As for the regular term for calling a general meeting, under paragraph 3 of Article 172 of the CA, in any public company, a notice to convene an AGM shall be given to each shareholder no later than thirty days prior to the scheduled meeting date. In the event that a public company intends to convene an EGM, a notice shall be given to each shareholder no later than fifteen days prior to the scheduled meeting date. Furthermore, Article 172, paragraph 4 of the CA states that causes or subjects of a general meeting to be convened shall be indicated in the individual notice to be given to shareholders.

9.2.2 Shareholders’ Proposal Right

Given the concept of director primacy illustrated by Article 202, the agenda in general meetings is normally set by the board of directors.Footnote 60 However, in 2005 and 2018, Article 172-1 was added and amended to the CA, giving shareholders the right to add proposals to the agenda of an AGM.

Under Article 172-1 of the CA, eligibility to add shareholder proposals – that is, the ownership requirement – is limited to shareholders ‘holding one percent (1%) or more of the total number of outstanding shares of a company’. This provision has been interpreted to include cases of both shareholding by a single shareholder and joint shareholding by multiple shareholders.Footnote 61 Although Taiwan’s legislation gives shareholders the right to add proposals in AGMs, this right is limited, as only one matter – which must be described in 300 words or less – is permitted in each single shareholder proposal.Footnote 62 These procedural requirements are significant. While the Taiwanese government has transplanted the shareholders’ proposal right from the United States, it realizes that this right encourages shareholder activism, and has prudently hedged it around with requirements that tend to blunt its effect.Footnote 63

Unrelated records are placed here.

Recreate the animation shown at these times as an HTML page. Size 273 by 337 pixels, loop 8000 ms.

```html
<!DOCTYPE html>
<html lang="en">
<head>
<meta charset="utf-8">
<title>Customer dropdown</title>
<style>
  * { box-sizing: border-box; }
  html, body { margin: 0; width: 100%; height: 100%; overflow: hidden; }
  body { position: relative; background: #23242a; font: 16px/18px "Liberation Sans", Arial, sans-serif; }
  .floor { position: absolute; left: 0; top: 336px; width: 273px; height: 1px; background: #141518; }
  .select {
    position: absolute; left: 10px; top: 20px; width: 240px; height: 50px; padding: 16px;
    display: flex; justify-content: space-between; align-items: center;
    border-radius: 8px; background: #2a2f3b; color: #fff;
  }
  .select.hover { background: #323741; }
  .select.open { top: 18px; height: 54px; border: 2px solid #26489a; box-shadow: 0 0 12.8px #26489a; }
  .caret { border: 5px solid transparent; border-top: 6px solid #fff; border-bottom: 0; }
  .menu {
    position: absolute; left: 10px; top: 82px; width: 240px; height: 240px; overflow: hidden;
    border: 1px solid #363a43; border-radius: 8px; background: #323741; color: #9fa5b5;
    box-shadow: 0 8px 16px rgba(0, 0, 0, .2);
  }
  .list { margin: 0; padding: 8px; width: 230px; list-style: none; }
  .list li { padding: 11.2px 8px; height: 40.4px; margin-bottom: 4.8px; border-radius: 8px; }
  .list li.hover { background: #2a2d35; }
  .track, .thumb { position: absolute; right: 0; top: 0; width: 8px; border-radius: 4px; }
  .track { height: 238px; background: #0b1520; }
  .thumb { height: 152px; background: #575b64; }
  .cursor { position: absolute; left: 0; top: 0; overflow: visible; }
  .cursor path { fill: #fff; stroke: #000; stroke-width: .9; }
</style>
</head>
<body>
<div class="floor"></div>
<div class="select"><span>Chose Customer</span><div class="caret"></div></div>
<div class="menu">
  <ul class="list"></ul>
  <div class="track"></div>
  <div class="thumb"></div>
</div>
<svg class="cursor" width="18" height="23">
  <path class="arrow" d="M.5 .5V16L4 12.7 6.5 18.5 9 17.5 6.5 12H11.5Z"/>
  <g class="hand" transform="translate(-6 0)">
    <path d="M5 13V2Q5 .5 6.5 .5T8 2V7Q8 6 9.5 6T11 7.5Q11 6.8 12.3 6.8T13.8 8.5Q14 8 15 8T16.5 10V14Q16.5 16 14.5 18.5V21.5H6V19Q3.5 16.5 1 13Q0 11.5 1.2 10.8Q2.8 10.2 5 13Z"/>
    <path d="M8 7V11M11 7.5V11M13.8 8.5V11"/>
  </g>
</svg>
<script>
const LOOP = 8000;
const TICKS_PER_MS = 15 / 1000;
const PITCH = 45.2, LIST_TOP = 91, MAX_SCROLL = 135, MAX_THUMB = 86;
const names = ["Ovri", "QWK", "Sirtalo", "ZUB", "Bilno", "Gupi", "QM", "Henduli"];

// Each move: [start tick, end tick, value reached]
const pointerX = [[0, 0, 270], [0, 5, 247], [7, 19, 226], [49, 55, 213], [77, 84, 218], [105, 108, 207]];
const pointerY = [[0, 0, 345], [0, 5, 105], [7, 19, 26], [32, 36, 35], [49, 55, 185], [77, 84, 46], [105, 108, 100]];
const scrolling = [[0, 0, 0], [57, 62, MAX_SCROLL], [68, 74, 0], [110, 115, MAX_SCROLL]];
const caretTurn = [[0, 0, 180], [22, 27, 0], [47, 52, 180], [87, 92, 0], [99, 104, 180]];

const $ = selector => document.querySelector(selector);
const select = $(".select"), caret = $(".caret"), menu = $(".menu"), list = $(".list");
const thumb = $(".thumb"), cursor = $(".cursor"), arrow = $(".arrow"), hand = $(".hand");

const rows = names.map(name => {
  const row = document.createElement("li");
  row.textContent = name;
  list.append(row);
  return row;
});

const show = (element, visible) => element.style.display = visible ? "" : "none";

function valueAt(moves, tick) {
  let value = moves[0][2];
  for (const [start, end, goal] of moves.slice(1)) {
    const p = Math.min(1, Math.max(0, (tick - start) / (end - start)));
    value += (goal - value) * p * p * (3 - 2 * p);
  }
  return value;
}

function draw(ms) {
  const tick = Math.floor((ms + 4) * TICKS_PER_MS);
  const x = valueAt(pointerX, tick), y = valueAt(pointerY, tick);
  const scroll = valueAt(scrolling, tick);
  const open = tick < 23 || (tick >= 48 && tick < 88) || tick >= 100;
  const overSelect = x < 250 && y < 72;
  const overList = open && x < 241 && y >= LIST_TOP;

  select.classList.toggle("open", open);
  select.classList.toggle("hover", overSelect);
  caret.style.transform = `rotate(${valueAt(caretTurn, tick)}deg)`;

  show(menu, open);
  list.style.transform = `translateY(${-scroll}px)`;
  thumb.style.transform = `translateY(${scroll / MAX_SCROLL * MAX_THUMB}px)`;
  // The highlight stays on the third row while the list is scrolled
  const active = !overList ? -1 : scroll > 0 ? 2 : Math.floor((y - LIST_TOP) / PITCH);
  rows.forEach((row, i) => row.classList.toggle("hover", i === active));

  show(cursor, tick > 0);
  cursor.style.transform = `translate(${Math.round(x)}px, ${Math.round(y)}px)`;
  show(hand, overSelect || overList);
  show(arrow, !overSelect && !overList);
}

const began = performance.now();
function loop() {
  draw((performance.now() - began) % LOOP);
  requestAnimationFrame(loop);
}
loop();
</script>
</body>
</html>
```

Significantly, the 2018 amendment to Article 172-1 of the CA pr